Earache

Northlake Children's Associates, P.A.

Pediatric Care & Pediatricians located in Mooresville, NC

Earaches are one of the most common reasons why parents bring their child to the doctor. If your child is complaining of ear pain, the experienced team at Northlake Children’s Associates, PA, including Mary-Margaret James, MD, and Majé Goodwin, MD, in Mooresville, North Carolina, can evaluate your child’s ear and provide the most appropriate treatment to ease your child’s pain. Call the office today or book online.

Earache Q & A

What is an earache?

An earache refers to pain in the ear caused by a bacterial infection, which is medically referred to as acute otitis media. Children are very susceptible to earaches because their eustachian tubes are smaller, which makes it harder for fluid to drain and easier for bacteria to grow.

An earache is usually caused by a bacterial infection after your child has had either a sore throat or cold. Even though a cold is a viral infection, bacteria are drawn to the ear due to the fluid buildup caused by the infection.

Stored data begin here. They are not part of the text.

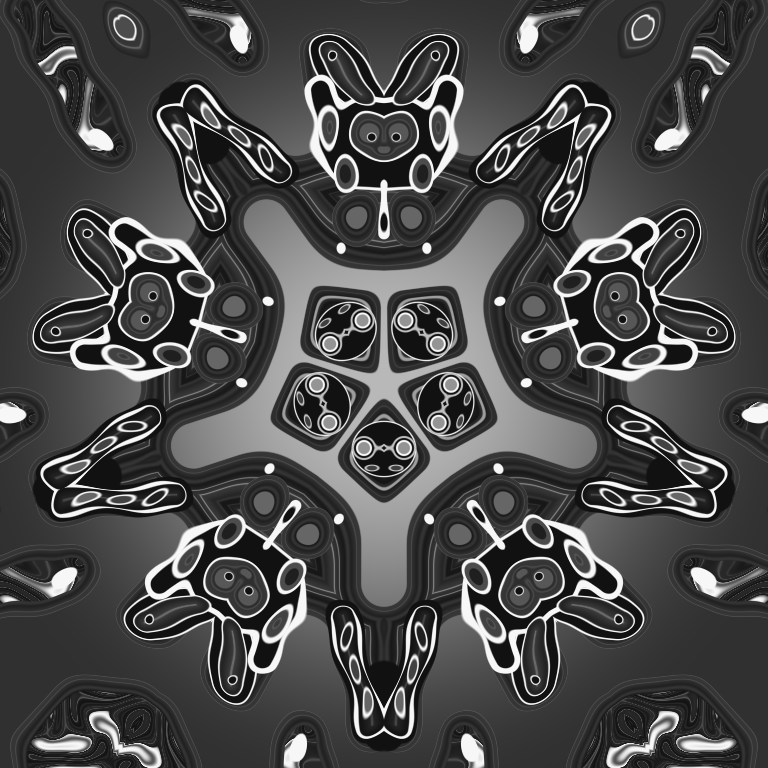
Reproduce this pattern procedurally as a Shadertoy shader.

```glsl
// A five-fold mirrored ornament in greys: a pale star holding five eyed discs,
// ringed by masks, legs and lobes. The plane is folded into one half sector,
// then distance functions are filled with contour bands made of layered sines.
#define VIEW 7.68        // canvas height in drawing units
#define BAND_FREQ 82.0   // density of the contour lines
#define BAND_GLOW 0.30   // brightness of the contour lines
#define WARP 0.028       // wobble of the outer shapes
#define BLACK 0.065
#define WHITE 0.97
#define SECTOR 1.2566371 // one fifth of a turn

float edge;              // half width of a smoothed edge

float ink(float d) { return smoothstep(edge, -edge, d); }

float smin(float a, float b, float k) {
    float h = max(k - abs(a - b), 0.0) / k;
    return min(a, b) - h * h * k * 0.25;
}

float capsule(vec2 p, vec2 a, vec2 b) {
    vec2 ab = b - a;
    return length(p - a - ab * clamp(dot(p - a, ab) / dot(ab, ab), 0.0, 1.0));
}

float oval(vec2 p, vec2 centre, vec2 radii) {
    return (length((p - centre) / radii) - 1.0) * min(radii.x, radii.y);
}

// Uneven thin lines that follow the level sets of a distance
float bands(float d) {
    float s = d * BAND_FREQ;
    float line = 0.5 + 0.5 * sin(s + 1.6 * sin(s * 0.37 + 1.0));
    return 0.15 + 0.06 * sin(s * 0.29 + 2.0) + BAND_GLOW * pow(line, 6.0) * (0.6 + 0.4 * sin(s * 0.23));
}

// A shape with a white rim around its fill
void cell(inout float tone, float d, float rim, float fill) {
    tone = mix(tone, WHITE, ink(d - rim));
    tone = mix(tone, fill, ink(d));
}

// Liquid metal patches
float blotches(vec2 p) {
    vec2 w = p + 0.16 * sin(p.yx * 7.0 + vec2(1.0, 3.0));
    float n = sin(w.x * 9.0 + 2.0 * sin(w.y * 6.0)) + sin(w.y * 11.0 - 1.5 * sin(w.x * 7.0));
    float shine = 0.65 + 0.32 * sin(n * 4.0 + w.x * 5.0);
    return mix(bands(n * 0.13) * 0.75, shine, smoothstep(0.45, 0.6, n));
}

// Mask: black face, white wire, heart, eyes and ears; x runs outward
void drawMask(inout float tone, vec2 c) {
    float cheek = oval(c, vec2(1.66, 0.27), vec2(0.29, 0.23));
    tone = mix(tone, bands(cheek * 1.3), ink(cheek));
    tone = mix(tone, 0.40, ink(cheek + 0.135));
    cell(tone, oval(c, vec2(1.36, 0.43), vec2(0.045, 0.035)), 0.01, WHITE);

    float ear = capsule(c, vec2(2.88, 0.20), vec2(3.30, 0.54));
    cell(tone, ear - 0.20, 0.018, BLACK);
    float face = oval(c, vec2(2.39, 0.0), vec2(0.44, 0.64));
    face = smin(face, capsule(c, vec2(2.45, 0.55), vec2(2.98, 0.63)) - 0.09, 0.14);
    cell(tone, face, 0.045 + 0.02 * sin(c.x * 9.0), BLACK);
    cell(tone, ear - 0.105, 0.015, bands(ear) + 0.03);
    cell(tone, length(c - vec2(3.25, 0.52)) - 0.035, 0.012, BLACK);

    float heart = smin(length(c - vec2(2.51, 0.14)) - 0.18, length(c - vec2(2.36, 0.0)) - 0.13, 0.12);
    cell(tone, heart, 0.022, bands(heart * 0.8));
    tone = mix(tone, 0.34, ink(heart + 0.09));
    cell(tone, length(c - vec2(2.48, 0.11)) - 0.035, 0.008, BLACK);

    float eye = oval(c, vec2(2.12, 0.37), vec2(0.14, 0.11));
    cell(tone, eye, 0.03, 0.30 - 0.18 * ink(eye + 0.045));
    float temple = oval(c, vec2(2.57, 0.58), vec2(0.17, 0.075));
    cell(tone, temple, 0.03, bands(temple) + 0.05);
    float stem = capsule(c, vec2(1.50, 0.0), vec2(1.96, 0.0)) - 0.055;
    tone = mix(tone, WHITE, ink(stem));
    tone = mix(tone, BLACK, ink(oval(c, vec2(1.62, 0.0), vec2(0.10, 0.035))));
}

// Legs beyond each star arm: looped bars with a string of beads
void drawLegs(inout float tone, vec2 a) {
    vec2 hip = vec2(2.30, 0.44), foot = vec2(3.42, 0.12);
    tone = mix(tone, BLACK, ink(oval(a, vec2(3.22, 0.0), vec2(0.48, 0.23))));
    float leg = capsule(a, hip, foot);
    tone = mix(tone, BLACK, ink(leg - 0.17));
    cell(tone, leg - 0.10, 0.025 + 0.015 * sin(a.x * 8.0), bands(leg) * 0.7);
    for (float i = 0.0; i < 3.0; i++) {
        float bead = oval(a, mix(hip, foot, 0.22 + 0.29 * i), vec2(0.11, 0.04));
        cell(tone, bead, 0.016, 0.12 + 0.14 * i);
    }
}

// Disc in the star: contour rim, black pupil and a pair of pearls
void drawDisc(inout float tone, vec2 a) {
    float y = sqrt(a.y * a.y + 0.006);
    float side = 0.809 * y - 0.588 * a.x + 0.025;
    float tip = 0.72 * a.x + 0.70 * y - 0.91;
    float disc = -smin(-side, -tip, 0.16);
    tone = mix(tone, bands(disc * 1.15) * 0.85, ink(disc));
    tone = mix(tone, 0.62, ink(abs(disc + 0.10) - 0.012));
    float pupil = oval(a, vec2(0.65, 0.0), vec2(0.27, 0.31));
    cell(tone, pupil, 0.012, BLACK);
    vec2 pearl = vec2(0.64, 0.20);
    float loop = smin(length(a - pearl) - 0.11, abs(a.y) + abs(a.x - 0.64) - 0.03, 0.12);
    tone = mix(tone, 0.75, ink(abs(loop) - 0.010));
    cell(tone, length(a - pearl) - 0.06, 0.02, 0.58);
    cell(tone, oval(a, vec2(0.84, 0.12), vec2(0.025, 0.055)), 0.008, 0.25);
}

void mainImage(out vec4 fragColor, in vec2 fragCoord) {
    vec2 p = (fragCoord - 0.5 * iResolution.xy) / iResolution.y * VIEW;
    edge = 0.75 * VIEW / iResolution.y;

    // Fold: x runs along a star arm, y >= 0 across it
    float r = length(p);
    float angle = abs(mod(atan(p.x, -p.y) + 0.5 * SECTOR, SECTOR) - 0.5 * SECTOR);
    vec2 flat_ = r * vec2(cos(angle), sin(angle));
    vec2 a = flat_ + WARP * smoothstep(1.2, 2.2, r) * sin(flat_.yx * 8.0 + 2.0 * sin(flat_ * 4.0));
    vec2 c = vec2(0.809 * a.x + 0.588 * a.y, abs(0.588 * a.x - 0.809 * a.y));

    // Pale ground, darkening outward, and the contoured zone around the star
    float tone = mix(0.72, 0.19, smoothstep(0.3, 4.2, r));
    float star = smin(r - 1.13, capsule(flat_, vec2(0.0), vec2(2.0, 0.0)) - 0.225, 0.5);
    float zone = smin(r - 2.42, capsule(c, vec2(2.5, 0.3), vec2(3.25, 0.52)) - 0.34, 0.25);
    zone = smin(zone, capsule(a, vec2(2.2, 0.3), vec2(3.4, 0.05)) - 0.30, 0.2);
    zone = max(zone, -star);
    tone = mix(tone, bands(zone), ink(zone));

    drawMask(tone, c);
    drawLegs(tone, a);

    // Outer lobes, the lens between them, and the far metal zones
    float lobe = capsule(a, vec2(3.62, 0.83), vec2(5.1, 0.65)) - 0.33;
    tone = mix(tone, bands(lobe), ink(lobe));
    tone = mix(tone, blotches(a), ink(lobe + 0.15));
    cell(tone, oval(a, vec2(3.66, 0.85), vec2(0.13, 0.09)), 0.01, WHITE);
    float lens = oval(a, vec2(4.37, 0.0), vec2(0.24, 0.12));
    tone = mix(tone, bands(lens), ink(lens - 0.06));
    cell(tone, lens + 0.06, 0.014, 0.3);
    float far = length(c - vec2(4.75, 0.0)) - 0.95;
    tone = mix(tone, bands(far), ink(far));
    tone = mix(tone, blotches(c * 1.1), ink(far + 0.17));

    drawDisc(tone, flat_);
    fragColor = vec4(vec3(clamp(tone, 0.0, 1.0)), 1.0);
}
```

What are the symptoms of an earache?

If your child is old enough, they will tell you when their ear hurts. However, earaches can occur at any age, and if your child can’t verbally express how they feel, you need to be on the lookout for other symptoms, such as:

  • Fever
  • Tugging or pulling on the ear
  • Fluid draining from the ear
  • Difficulty sleeping


Your child may also seem more fussy than usual. An earache can also affect your child’s sense of balance.

How are earaches treated?

The pediatric specialists at Northlake Children’s Associates conduct a comprehensive evaluation to determine if your child’s earache is due to an infection. Using an otoscope, a medical tool used specifically to look in the ear, your pediatrician evaluates your child’s ear. If it’s red and bulging, your child has an infection.

Because earaches are caused by bacteria, your specialist prescribes an antibiotic to clear up the infection. Your child should start to feel better within a few days of starting treatment. However, it’s important that you continue to give your child the antibiotic as directed by your pediatrician to ensure a full recovery.

What can I do to prevent my child from getting earaches?

You may not be able to fully prevent your child from getting an earache, however taking certain steps may help reduce the number of earaches your child gets a year. The team at Northlake Children’s Associates recommend:

  • Updating your child’s flu vaccine every year
  • Making regular hand-washing part of everyone’s routine
  • Limiting your child’s exposure to sick children, if possible
  • Not letting your baby sleep with a bottle

 

If your child’s earaches are a chronic problem that doesn’t seem to improve with antibiotics, your Northlake Children’s Associates doctor may recommend surgical placement of a tube to assist in the drainage of the fluid.

Earaches in children are common and should be evaluated. For an appointment, call Northlake Children’s Associates or book an appointment online.